At first I also thought this was a basic question, but I think it is actually not that easy to answer.
Let us first look at your suggestions. I am afraid the answer to your question: “Am I off by miles?” is yes. You are on the right path with the three words mors, malus and memoria but beyond that, frankly, the sentences look like a leisurely but somewhat aimless walk through the declension table ;)
A bad memory is mala memoria. Actually I suspect that rather means “bad memory” in the sense that someone cannot remember things well. In any event I would prefer a more expressive word like tristis memoria, which means a sad/unhappy/depressing memory. The plural is tristes memoriae.

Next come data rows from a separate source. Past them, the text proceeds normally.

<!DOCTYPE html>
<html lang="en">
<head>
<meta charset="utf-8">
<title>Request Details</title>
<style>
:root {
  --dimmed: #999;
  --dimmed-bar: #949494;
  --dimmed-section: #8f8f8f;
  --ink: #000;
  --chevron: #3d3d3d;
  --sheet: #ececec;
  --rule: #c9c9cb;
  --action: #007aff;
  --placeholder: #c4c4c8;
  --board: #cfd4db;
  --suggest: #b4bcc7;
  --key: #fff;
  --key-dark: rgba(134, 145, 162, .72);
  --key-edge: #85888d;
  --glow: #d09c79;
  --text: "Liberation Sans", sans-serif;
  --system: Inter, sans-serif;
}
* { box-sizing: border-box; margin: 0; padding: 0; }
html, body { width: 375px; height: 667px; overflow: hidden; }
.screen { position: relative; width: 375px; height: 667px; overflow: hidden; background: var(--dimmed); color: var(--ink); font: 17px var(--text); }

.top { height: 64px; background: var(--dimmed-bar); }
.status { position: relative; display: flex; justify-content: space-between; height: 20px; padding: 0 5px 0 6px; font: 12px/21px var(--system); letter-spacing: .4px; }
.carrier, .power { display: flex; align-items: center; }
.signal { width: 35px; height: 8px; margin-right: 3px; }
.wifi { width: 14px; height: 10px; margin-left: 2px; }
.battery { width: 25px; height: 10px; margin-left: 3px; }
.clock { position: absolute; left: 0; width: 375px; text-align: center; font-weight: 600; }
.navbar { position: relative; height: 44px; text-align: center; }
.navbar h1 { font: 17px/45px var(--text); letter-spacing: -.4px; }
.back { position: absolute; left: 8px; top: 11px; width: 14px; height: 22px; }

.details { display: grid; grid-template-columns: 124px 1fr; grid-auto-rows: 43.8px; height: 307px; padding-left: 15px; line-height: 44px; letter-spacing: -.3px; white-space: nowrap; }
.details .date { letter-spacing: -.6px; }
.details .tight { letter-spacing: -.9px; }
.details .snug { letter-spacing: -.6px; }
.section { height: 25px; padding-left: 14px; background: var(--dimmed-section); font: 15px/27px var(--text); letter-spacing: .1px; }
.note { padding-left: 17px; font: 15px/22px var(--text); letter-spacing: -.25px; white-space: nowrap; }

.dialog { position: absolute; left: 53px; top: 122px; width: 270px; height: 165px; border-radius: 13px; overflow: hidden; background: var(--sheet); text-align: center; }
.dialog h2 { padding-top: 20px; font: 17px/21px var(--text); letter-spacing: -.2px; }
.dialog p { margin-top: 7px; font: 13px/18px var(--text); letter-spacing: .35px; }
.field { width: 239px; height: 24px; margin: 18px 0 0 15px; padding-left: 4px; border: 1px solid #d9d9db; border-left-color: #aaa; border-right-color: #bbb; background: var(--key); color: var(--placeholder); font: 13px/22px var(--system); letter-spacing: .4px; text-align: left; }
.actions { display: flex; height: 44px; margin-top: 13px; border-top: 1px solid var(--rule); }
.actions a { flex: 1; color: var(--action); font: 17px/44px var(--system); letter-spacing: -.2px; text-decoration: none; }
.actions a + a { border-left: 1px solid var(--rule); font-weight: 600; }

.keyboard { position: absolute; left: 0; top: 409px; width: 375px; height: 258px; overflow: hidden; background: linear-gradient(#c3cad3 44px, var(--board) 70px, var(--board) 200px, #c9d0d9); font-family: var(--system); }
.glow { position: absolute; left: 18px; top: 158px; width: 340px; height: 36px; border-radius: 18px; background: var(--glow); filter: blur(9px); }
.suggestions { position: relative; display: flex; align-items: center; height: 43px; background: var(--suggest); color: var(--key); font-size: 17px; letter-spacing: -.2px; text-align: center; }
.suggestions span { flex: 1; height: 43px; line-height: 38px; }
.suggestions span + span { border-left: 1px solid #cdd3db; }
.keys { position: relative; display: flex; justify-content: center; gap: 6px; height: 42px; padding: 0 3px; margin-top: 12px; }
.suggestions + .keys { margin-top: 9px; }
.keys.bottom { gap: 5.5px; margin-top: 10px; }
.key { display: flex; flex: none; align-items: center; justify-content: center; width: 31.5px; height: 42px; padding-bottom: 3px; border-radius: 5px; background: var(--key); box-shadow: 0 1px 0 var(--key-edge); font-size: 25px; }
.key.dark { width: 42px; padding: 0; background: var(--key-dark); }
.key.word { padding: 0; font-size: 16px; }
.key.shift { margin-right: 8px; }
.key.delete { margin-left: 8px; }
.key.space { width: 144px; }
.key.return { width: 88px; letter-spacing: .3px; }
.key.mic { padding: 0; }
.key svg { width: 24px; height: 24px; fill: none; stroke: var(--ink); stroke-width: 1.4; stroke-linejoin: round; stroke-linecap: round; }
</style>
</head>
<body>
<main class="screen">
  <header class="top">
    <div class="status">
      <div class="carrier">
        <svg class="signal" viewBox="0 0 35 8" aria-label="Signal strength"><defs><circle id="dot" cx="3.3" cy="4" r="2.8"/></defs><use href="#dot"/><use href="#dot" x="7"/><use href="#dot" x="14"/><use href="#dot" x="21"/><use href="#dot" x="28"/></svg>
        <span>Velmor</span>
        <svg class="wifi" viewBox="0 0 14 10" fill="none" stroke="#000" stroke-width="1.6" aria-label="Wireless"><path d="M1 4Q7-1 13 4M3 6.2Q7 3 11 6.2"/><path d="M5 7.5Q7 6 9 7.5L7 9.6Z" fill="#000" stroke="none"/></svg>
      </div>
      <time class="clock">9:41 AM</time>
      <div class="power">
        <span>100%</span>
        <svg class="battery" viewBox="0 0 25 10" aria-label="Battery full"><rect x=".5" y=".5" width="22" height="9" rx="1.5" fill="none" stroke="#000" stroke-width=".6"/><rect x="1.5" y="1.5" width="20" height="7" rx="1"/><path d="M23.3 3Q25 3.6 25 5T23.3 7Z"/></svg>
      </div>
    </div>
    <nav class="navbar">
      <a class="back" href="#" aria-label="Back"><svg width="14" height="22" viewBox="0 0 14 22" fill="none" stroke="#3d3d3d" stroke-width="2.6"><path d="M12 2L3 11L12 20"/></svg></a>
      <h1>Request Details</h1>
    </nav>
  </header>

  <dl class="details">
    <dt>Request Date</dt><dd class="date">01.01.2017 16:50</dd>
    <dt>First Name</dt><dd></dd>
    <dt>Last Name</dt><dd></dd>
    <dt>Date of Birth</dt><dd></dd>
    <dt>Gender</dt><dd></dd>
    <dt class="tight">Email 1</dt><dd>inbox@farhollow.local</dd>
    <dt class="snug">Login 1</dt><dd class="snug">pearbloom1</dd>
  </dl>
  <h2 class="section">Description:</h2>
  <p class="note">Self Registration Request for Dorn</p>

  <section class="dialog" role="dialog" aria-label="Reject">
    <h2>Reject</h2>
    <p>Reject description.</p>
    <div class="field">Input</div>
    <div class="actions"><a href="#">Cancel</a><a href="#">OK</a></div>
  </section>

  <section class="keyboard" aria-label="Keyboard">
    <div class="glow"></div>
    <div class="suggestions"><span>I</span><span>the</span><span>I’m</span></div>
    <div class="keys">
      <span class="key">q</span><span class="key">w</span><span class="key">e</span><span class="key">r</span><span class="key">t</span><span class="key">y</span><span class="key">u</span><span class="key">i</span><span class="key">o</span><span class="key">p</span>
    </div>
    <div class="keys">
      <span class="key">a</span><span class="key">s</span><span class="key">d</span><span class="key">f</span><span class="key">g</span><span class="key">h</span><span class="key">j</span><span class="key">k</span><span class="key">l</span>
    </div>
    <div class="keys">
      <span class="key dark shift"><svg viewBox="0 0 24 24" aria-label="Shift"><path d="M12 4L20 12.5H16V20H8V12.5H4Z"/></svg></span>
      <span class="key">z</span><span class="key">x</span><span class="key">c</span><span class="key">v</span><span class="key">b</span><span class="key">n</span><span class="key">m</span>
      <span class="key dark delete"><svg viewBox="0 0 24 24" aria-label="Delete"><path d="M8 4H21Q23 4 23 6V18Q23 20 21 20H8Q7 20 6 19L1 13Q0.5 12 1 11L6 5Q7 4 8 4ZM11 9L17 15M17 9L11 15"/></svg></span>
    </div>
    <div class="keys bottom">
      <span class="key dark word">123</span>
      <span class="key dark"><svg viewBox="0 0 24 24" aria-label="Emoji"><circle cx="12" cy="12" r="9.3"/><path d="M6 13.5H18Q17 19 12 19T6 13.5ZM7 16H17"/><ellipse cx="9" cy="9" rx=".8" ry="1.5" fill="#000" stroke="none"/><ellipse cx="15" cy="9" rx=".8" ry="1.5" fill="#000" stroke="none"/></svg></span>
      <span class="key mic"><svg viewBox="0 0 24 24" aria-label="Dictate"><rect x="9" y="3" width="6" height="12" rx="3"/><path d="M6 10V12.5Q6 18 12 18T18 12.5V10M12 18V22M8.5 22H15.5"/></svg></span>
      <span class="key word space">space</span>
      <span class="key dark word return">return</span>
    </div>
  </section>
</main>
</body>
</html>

Now my first impulse was: The English “death to X” should be expressed with the Latin dative, yielding:
Mors tristibus memoriis.
And I am pretty certain an ancient Roman would understand that, just as a medieval monk would. But it seems to me this is not the idiomatic way to express the idea in Latin; at least I could find no example older than the motto of an American air force unit.
A more typical Latin expression would be Perea(n)t X, which is, for example, found in the famous song Gaudeamus igitur:
Down with sadness,
Down with the haters.
So I would ultimately suggest this form:
Pereant tristes memoriae.
Literally: “May unhappy memories perish.” Like “perish” in English, the verb perire strongly suggests death.